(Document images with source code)
——

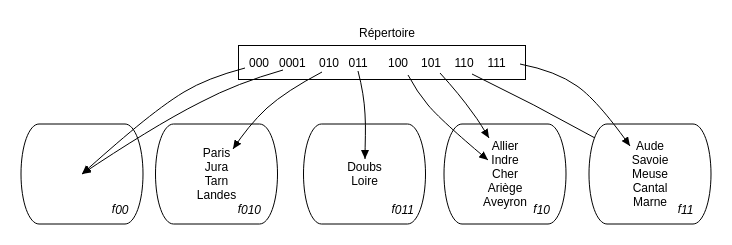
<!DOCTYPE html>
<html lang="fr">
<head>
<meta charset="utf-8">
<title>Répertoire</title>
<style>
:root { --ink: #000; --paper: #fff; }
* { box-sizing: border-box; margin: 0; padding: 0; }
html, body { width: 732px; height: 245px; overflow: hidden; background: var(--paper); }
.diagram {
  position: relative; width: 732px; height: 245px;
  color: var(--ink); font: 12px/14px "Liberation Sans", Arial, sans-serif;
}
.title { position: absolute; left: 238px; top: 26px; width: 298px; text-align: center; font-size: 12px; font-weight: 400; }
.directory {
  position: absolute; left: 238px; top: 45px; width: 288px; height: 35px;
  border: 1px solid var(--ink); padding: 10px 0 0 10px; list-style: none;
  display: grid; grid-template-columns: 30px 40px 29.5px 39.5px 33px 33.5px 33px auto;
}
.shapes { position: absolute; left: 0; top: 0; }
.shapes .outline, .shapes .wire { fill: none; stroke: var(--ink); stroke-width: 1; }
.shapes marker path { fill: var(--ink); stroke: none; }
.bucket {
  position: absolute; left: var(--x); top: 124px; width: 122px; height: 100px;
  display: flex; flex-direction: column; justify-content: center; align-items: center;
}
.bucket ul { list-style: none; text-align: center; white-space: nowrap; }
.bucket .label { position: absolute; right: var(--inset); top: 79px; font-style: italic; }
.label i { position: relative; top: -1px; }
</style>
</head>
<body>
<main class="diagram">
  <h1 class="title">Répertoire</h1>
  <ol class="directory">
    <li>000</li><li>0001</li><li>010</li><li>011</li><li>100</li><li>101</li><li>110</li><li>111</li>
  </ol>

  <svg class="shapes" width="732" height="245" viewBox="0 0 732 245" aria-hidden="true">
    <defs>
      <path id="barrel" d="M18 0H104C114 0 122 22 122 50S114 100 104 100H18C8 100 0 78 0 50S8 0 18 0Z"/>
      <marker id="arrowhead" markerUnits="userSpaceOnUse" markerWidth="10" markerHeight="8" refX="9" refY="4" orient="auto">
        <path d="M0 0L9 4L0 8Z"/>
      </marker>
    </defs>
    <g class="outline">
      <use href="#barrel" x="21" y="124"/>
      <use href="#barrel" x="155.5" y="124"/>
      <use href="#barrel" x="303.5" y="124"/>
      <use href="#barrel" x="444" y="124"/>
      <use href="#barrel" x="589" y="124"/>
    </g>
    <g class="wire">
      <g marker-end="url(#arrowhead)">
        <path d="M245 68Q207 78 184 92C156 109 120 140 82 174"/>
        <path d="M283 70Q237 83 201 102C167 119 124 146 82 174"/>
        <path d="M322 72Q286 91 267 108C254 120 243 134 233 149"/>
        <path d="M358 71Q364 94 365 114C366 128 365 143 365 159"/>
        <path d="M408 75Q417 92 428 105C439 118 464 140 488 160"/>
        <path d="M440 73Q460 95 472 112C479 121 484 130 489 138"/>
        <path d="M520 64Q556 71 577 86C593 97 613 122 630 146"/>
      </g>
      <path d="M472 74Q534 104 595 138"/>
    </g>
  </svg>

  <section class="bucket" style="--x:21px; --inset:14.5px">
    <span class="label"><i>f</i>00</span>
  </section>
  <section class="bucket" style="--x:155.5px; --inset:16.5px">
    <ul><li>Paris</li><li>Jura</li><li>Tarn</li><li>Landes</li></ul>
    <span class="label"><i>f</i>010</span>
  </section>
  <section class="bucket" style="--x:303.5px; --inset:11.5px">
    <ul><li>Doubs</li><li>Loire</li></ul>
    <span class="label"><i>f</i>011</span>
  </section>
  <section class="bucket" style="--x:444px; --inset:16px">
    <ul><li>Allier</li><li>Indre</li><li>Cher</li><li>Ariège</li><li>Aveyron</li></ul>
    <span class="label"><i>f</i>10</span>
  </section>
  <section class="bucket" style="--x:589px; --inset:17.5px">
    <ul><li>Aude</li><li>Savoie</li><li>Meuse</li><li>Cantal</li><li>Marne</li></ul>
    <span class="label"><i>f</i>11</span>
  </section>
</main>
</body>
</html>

——

## [Problem to work on]
Every line of the records that includes the word "href" should be gathered.

## [Result]
      <use href="#barrel" x="21" y="124"/>
      <use href="#barrel" x="155.5" y="124"/>
      <use href="#barrel" x="303.5" y="124"/>
      <use href="#barrel" x="444" y="124"/>
      <use href="#barrel" x="589" y="124"/>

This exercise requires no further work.